You must be joking! Even the Chinese government wouldn’t even agree. It has been forty years since the Reform and Opening, how is it that contemporary Chinese art has only been around for thirty-five years?
As a participating member of that movement, how should we see that from a historical perspective?
I mention this period specifically, because I understand it very well, even many younger friends were involved in this historical period. Contemporary Chinese art was born because of a structural intervention, it could not have happened without Hu Yaobang’s educational reform. Precisely due to Hu’s education reform, schools and institutions were able to take the lead in art education. He first opened things up and gave you freedom, he cut off your chains and shackles. As a result, artists who flourished after the ‘85 New Wave have to be redefined. For example, Wang Guangyi and Zhang Xiaogang were all masters of the ‘85 New Wave, what are they doing now? What did they do in the 1990s? What would they be doing after two thousand years? That’s where the problem lies. How should history be defined?
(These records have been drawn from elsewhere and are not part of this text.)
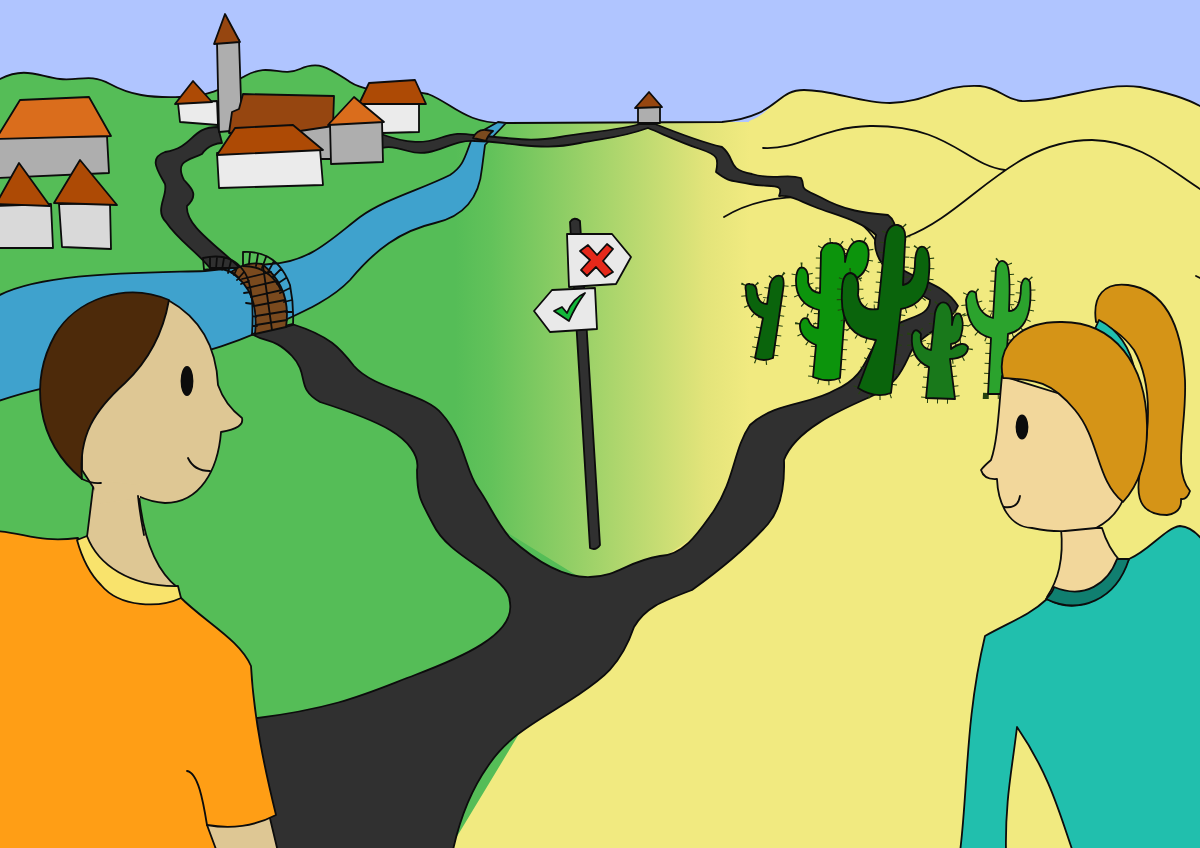
<!DOCTYPE html>
<html lang="en">
<head>
<meta charset="utf-8">
<title>Fork in the road</title>
<style>
:root{--sky:#b0c5ff;--grass:#55bd57;--sand:#f1ea80;--road:#303030;--water:#3fa2cd;--ink:#0c0c0c;--roof:#ad4a05;--roof-light:#da6d1c;--roof-dark:#964610;--wall:#d9d9d9;--wall-grey:#aeaeae;--wood:#7a4a1e;--orange:#ff9e15;--collar:#f9e36c;--skin-a:#dec794;--hair-a:#4d2a0a;--skin-b:#f2d79b;--hair-b:#d59417;--teal:#21bfad;--teal-dark:#107f70;--cactus-dark:#0a640c;--cactus:#0c940c;--cactus-mid:#19791b;--cactus-light:#2ba32d;--sign:#e9e9e9;--yes:#12b83a;--no:#e5281a}
html,body{margin:0;overflow:hidden}
svg{display:block;width:1200px;height:848px}
.ink{stroke:var(--ink);stroke-width:1.8;stroke-linejoin:round;stroke-linecap:round}
.line{fill:none}
.grass{fill:var(--grass)}.sand{fill:var(--sand)}.road{fill:var(--road)}.water{fill:var(--water)}
.roof{fill:var(--roof)}.roof-light{fill:var(--roof-light)}.roof-dark{fill:var(--roof-dark)}
.wall{fill:var(--wall)}.wall-grey{fill:var(--wall-grey)}.wall-white{fill:#ebebeb}
.wood{fill:var(--wood)}.sign{fill:var(--sign)}
.spines{fill:none;stroke:#25420f;stroke-width:10;stroke-dasharray:1 9}
</style>
</head>
<body>
<svg viewBox="0 0 1200 848" role="img" aria-label="Two people look at a road that forks towards a green village or a sandy desert">
<defs>
<linearGradient id="meadow-to-desert" gradientUnits="userSpaceOnUse" x1="455" y1="0" x2="750" y2="0">
<stop offset="0" stop-color="#55bd57"/><stop offset=".12" stop-color="#62c25a"/><stop offset=".85" stop-color="#e3e47a"/><stop offset="1" stop-color="#f1ea80"/>
</linearGradient>
<path id="cactus-small" d="M755 358L763 318Q746 312 746 291Q744 283 750 284Q757 284 757 294Q759 304 767 304L770 284Q774 274 781 276Q785 278 783 290L773 358Q764 362 755 358Z"/>
<path id="cactus-left" d="M813 377L816 345Q799 338 800 324Q802 316 808 319Q811 328 818 328L819 310Q795 304 796 279Q797 265 804 268Q809 271 808 282Q810 292 820 293L821 252Q824 242 833 243Q846 243 845 262Q849 240 860 241Q871 242 868 261Q865 278 847 282L840 378Q828 383 813 377Z"/>
<path id="cactus-big" d="M858 388L876 340Q839 336 842 292Q842 273 851 273Q860 275 858 295Q861 312 878 309L885 241Q887 224 898 225Q907 227 905 243L903 285Q915 283 915 262Q916 244 924 247Q931 251 929 274Q928 304 901 309L891 393Q875 399 858 388Z"/>
<path id="cactus-low" d="M926 398L929 367Q910 359 912 335Q915 326 921 334Q919 348 931 350L935 313Q938 300 946 303Q953 307 952 325Q954 311 960 314Q965 322 961 336Q959 343 951 344L951 349Q963 340 968 347Q968 358 950 359L955 399Z"/>
<path id="cactus-right" d="M988 394L991 338Q967 332 966 300Q969 287 976 293Q977 314 993 318L996 268Q1000 257 1006 263Q1011 267 1009 311Q1021 311 1021 286Q1024 273 1030 282Q1034 329 1008 334L1004 394Z"/>
</defs>

<g id="landscape">
<rect width="1200" height="848" fill="var(--sky)"/>
<path d="M455 122H750V660H455Z" fill="url(#meadow-to-desert)"/>
<path class="grass" d="M0 79C25 66 40 77 60 79S90 73 110 84S150 98 180 97S220 90 245 76S280 78 300 69S330 69 350 82S400 88 428 94C452 103 465 124 506 123L455 150V500L600 590V848H0Z"/>
<path class="sand" d="M749 121C775 112 775 90 804 90S860 103 890 103C930 102 940 84 980 86C1000 88 1005 100 1022 101C1060 102 1100 82 1140 87Q1180 95 1200 106V848H450L600 600L749 500Z"/>
<path class="ink line" d="M0 79C25 66 40 77 60 79S90 73 110 84S150 98 180 97S220 90 245 76S280 78 300 69S330 69 350 82S400 88 428 94C452 103 465 124 506 123L722 122C780 116 775 90 804 90S860 103 890 103C930 102 940 84 980 86C1000 88 1005 100 1022 101C1060 102 1100 82 1140 87Q1180 95 1200 106"/>
<g id="dunes" class="ink line" stroke-width="1.4">
<path d="M763 148C800 150 820 127 870 126C950 125 965 165 1005 170M906 237C970 213 1010 140 1092 140C1140 141 1170 170 1200 189M724 217C750 201 800 189 830 204Q862 219 876 241M1196 276L1200 278"/>
</g>
</g>

<g id="river">
<path class="ink water" d="M506 123L498 122L473 136C465 155 465 165 450 175C420 190 385 199 360 217C330 240 310 262 270 264L205 271C140 273 40 272 -4 297V402C30 389 90 378 150 365S240 341 270 327S330 301 350 280C375 250 400 231 435 223S480 190 482 168L485 145Z"/>
</g>

<g id="roads">
<path class="ink road" d="M218 127C190 127 195 147 165 152C148 158 158 171 165 184C168 196 154 210 166 222C178 240 195 250 210 268H240C215 244 185 225 187 206C200 194 190 187 184 180C174 160 190 160 202 154C208 145 218 143 222 143Z"/>
<path class="ink road" d="M378 133C410 145 425 143 440 138S460 133 474 135L484 136C520 139 530 142 560 137S620 130 640 124H655C680 134 705 143 722 147C737 159 725 169 752 174C775 181 785 173 801 178C807 189 795 186 820 197C845 211 865 213 888 215Q897 221 896 240L903 270C925 283 945 285 958 306C950 325 920 335 912 350S900 384 870 397C840 410 795 430 784 460C785 490 780 510 768 524C745 550 720 570 692 590C660 602 645 608 634 627C620 668 600 680 575 697C540 720 510 733 488 766Q464 800 453 850H200L250 719C340 708 370 692 415 675S515 635 510 603C510 575 450 560 433 524C420 500 417 495 417 470C420 455 407 440 390 430S345 410 320 402C295 388 310 375 292 356S265 343 252 334L292 324C330 336 340 348 354 366C375 390 425 393 442 414C465 440 465 470 478 488C490 505 495 520 510 538C530 556 560 578 590 577C620 576 625 562 660 556C685 555 700 530 713 512C735 480 733 450 750 425C775 402 810 405 835 390C870 375 865 350 883 335C900 315 930 320 930 300Q895 280 883 265Q872 250 876 235C860 220 835 215 815 207S790 195 779 196C785 182 770 188 750 184S729 182 716 172C719 158 718 155 700 149S665 135 648 128C620 138 605 138 580 143S540 147 520 145S490 141 475 141C450 139 435 159 408 151S390 150 376 147Z"/>
</g>

<g id="bridges">
<path class="ink wood" d="M473 138Q477 129 486 130L493 131Q488 135 486 141Z"/>
<path class="ink wood" d="M231 272Q246 261 262 264C281 279 290 300 286 327L255 334C258 305 251 286 231 272Z"/>
<path class="ink line" d="M242 279L271 272M247 288L277 281M251 297L282 290M254 306L285 300M256 316L287 311M256 325L287 320M263 266L272 330"/>
<path class="ink line" stroke-width="1.2" d="M204 270L203 258Q230 252 243 270Q255 285 252 335M243 266V252Q277 250 290 285Q294 305 293 325L286 327M204 270Q230 265 240 280M243 266Q269 266 281 290M210 257V269M217 257L216 269M224 258L222 270M231 261L228 273M238 266L234 275M244 272L237 280M249 281L241 284M251 292L244 293M253 304L246 303M253 316L256 317M253 326L257 326M250 253L249 264M258 254L256 266M266 257L262 268M274 261L268 272M281 269L273 277M286 278L277 284M290 288L280 293M292 300L284 302M293 312L286 312"/>
</g>

<g id="village" class="ink">
<path class="wall-white" d="M178 103L217 101L218 125L180 122Z"/><path class="roof" d="M193 81L212 102L175 104Z"/>
<path class="wall-grey" d="M217 42L239 40L242 130L219 132Z"/><path class="roof-dark" d="M225 14L240 42L214 44Z"/>
<path class="wall-grey" d="M300 128L333 124V159H305Z"/>
<path class="roof-dark" d="M243 94L334 96L333 126L300 131L229 133L232 112L239 109Z"/>
<path class="wall-white" d="M362 104L419 104V132L382 133Z"/><path class="roof" d="M369 83L415 80L426 104L359 104Z"/>
<path class="wall-grey" d="M330 123L382 121L383 162L331 164Z"/><path class="roof-light" d="M354 97L384 122L328 125Z"/>
<path class="wall-white" d="M217 153L320 149L323 185L219 188Z"/><path class="roof" d="M235 128L293 125L323 150L217 155Z"/>
<path class="wall-grey" d="M-4 138L107 136L109 173L-4 178Z"/><path class="roof-light" d="M20 100L89 97L111 136L-4 139Z"/>
<path class="wall" d="M-4 206L51 204L53 248L-4 248Z"/><path class="roof" d="M19 163L50 206L-4 204Z"/>
<path class="wall" d="M59 204L110 203L111 249L62 247Z"/><path class="roof" d="M80 160L117 205L54 203Z"/>
<rect class="wall-grey" x="638" y="107" width="22" height="16"/><path class="roof-dark" d="M649 92L662 107L635 108Z"/>
</g>

<g id="signpost">
<path class="ink road" d="M570 222Q574 216 580 221L600 545Q596 551 590 548Z"/>
<path class="ink sign" d="M567 234L612 234L631 257L616 284L569 287Z"/>
<path class="ink" fill="var(--no)" d="M580 251L588 245L597 255L607 244L613 249L603 261L613 272L605 277L596 267L587 276L581 270L590 260Z"/>
<path class="ink sign" d="M552 290L595 288L597 329L550 332L534 311Z"/>
<path class="ink" fill="var(--yes)" d="M554 311L562 307L567 313Q573 298 585 293Q576 305 569 321Z"/>
</g>

<g id="cacti">
<use href="#cactus-small" class="spines"/><use href="#cactus-small" class="ink" fill="var(--cactus-dark)"/>
<use href="#cactus-left" class="spines"/><use href="#cactus-left" class="ink" fill="var(--cactus)"/>
<use href="#cactus-big" class="spines"/><use href="#cactus-big" class="ink" fill="var(--cactus-dark)"/>
<use href="#cactus-low" class="spines"/><use href="#cactus-low" class="ink" fill="var(--cactus-mid)"/>
<use href="#cactus-right" class="spines"/><use href="#cactus-right" class="ink" fill="var(--cactus-light)"/>
</g>

<g id="man" class="ink">
<path fill="var(--skin-a)" d="M205 815L268 810L278 852H205Z"/>
<path fill="var(--skin-a)" d="M94 480L86 545Q120 600 178 588C155 570 143 535 139 495Z"/>
<path fill="var(--orange)" d="M-4 531C25 533 40 543 78 538C95 585 130 606 180 597C205 622 240 640 251 666C254 720 265 770 276 815C255 826 230 829 207 825L217 852H-4Z"/>
<path class="line" d="M207 825C203 800 198 773 187 771"/>
<path fill="var(--collar)" d="M77 540L87 536C98 565 130 587 178 586L181 598C160 608 120 608 101 585Q85 569 77 540Z"/>
<path fill="var(--skin-a)" d="M168 300C195 315 216 340 218 385Q225 405 242 418Q245 428 221 432C218 470 200 503 165 503Q151 502 138 496L95 490L82 470V400Z"/>
<path fill="var(--skin-a)" stroke="none" d="M95 480L140 485V498L93 505Z"/>
<path fill="var(--hair-a)" d="M169 300C125 281 75 300 55 335C30 380 35 440 82 479C78 435 95 410 125 383Q160 350 169 300Z"/>
<path class="line" d="M82 479Q92 484 101 483M138 496Q140 515 144 535M188 458Q194 471 210 471"/>
<ellipse cx="187" cy="381" rx="5.5" ry="14" fill="var(--ink)"/>
</g>

<g id="woman" class="ink">
<path fill="var(--hair-b)" d="M1096 322C1092 295 1105 282 1128 285C1165 290 1182 325 1185 380C1187 425 1172 470 1190 491Q1187 500 1181 499Q1182 513 1167 515C1135 515 1134 490 1144 455C1150 420 1151 380 1134 350Q1118 328 1096 322Z"/>
<path fill="var(--teal)" d="M1099 320Q1128 335 1135 372L1125 372Q1112 345 1094 331Z"/>
<path fill="var(--skin-b)" d="M1061 528C1064 560 1058 580 1047 597Q1095 615 1121 562Q1108 548 1102 528Z"/>
<path fill="var(--teal)" d="M960 852C968 790 965 720 985 636C1010 622 1030 615 1047 599C1070 612 1105 610 1129 559C1150 550 1165 528 1180 526Q1193 527 1204 542V852H1073C1060 815 1050 775 1017 727C1012 770 1005 800 1006 852Z"/>
<path fill="var(--teal-dark)" d="M1046 599Q1053 592 1054 587C1085 600 1108 583 1117 559H1129C1116 600 1080 615 1046 599Z"/>
<path fill="var(--skin-b)" d="M1002 376C999 405 998 440 991 460Q984 466 981 470Q984 480 997 479C998 505 1010 527 1032 528Q1053 532 1065 531L1096 528Q1115 518 1123 500L1080 400Z"/>
<path fill="var(--hair-b)" d="M1003 378C996 345 1020 322 1060 322C1115 321 1146 365 1147 425Q1148 475 1123 502C1096 480 1100 440 1075 410S1035 380 1003 378Z"/>
<path class="line" d="M1004 507Q1018 509 1020 496"/>
<ellipse cx="1022" cy="427" rx="5.5" ry="11.5" fill="var(--ink)"/>
</g>
</svg>
</body>
</html>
That’s the job of critics. Some people see history as a ‘cake’, but we shouldn’t do that.
From your point of view, when did Chinese contemporary art truly start?
The seed for real contemporary art in China was planted in 1978, it truly emerged in 1979.
It was the year that Deng Xiaoping, Zhao Ziyang, and Hu Yaobang came into power？
The preparation during this period was one hundred percent significant. We are particularly informed of the situation; Today Magazine was born in 1978. How could poetry be born, and contemporary art not be born at the same time? Aren’t they supposed to have foresight into society? It’s the same thing really. We learnt and prepared a great deal during the Cultural Revolution, but those experiences had to be displayed somehow in society, and that happened after 1978. Why is it that we did exhibitions on the streets and still were not arrested? That is when Deng Xiaoping assumed power, Reform and Opening up was his guiding principle—there were immense possibilities for artmaking for China in the cultural and artistic sphere. Had we not decided to take this path in the 3rd Plenary Session of the 11th Central Committee hosted by Deng, our acts would be deemed illegal. Even if we had artworks, there wouldn’t be opportunities for mutual exchange. At that time, I already made the Tiananmen painting. Perhaps I would have gone on to make abstract work, but I wouldn’t have been able to look at Cezanne’s paintings, nor would I learn about Cubism. All that took place after the Reform and Opening. The reason why I wasn’t reported to the authorities and sent to be judged by the officials, was because the Reform and Opening established a clear objective. Despite regressive political movements like the Anti-Spiritual-Pollution Campaign that came later, I was still able to create the “Space Structure” and “Space” series.
Would you say that such an atmosphere of certain degrees of freedom and openness was the accomplishment of social elites?
Back then, we could publicly convene and converse. Before that, I already joined Zero Point as well as Beidao’s underground salon. The salon worked like this: someone gave you a poetry manuscript, you would return it after reading it, there were only hand-written copies; another scenario would be if I wrote a poem, I would recite it to an audience of seven or eight. Afterwards people would read it, then hide the manuscripts. It was impossible to publish anything. From the impossible to the possible, it was a step-by-step struggle. What emerged in 1985 was gradually normalized. Using the normal to illustrate the ‘abnormal’, that’s China in a nutshell. Even now things are subject to the moral control of the Yi Jing, where the masculine energy presides over the feminine. However, when the feminine evolves to be on top, that’s when possibilities for change emerge.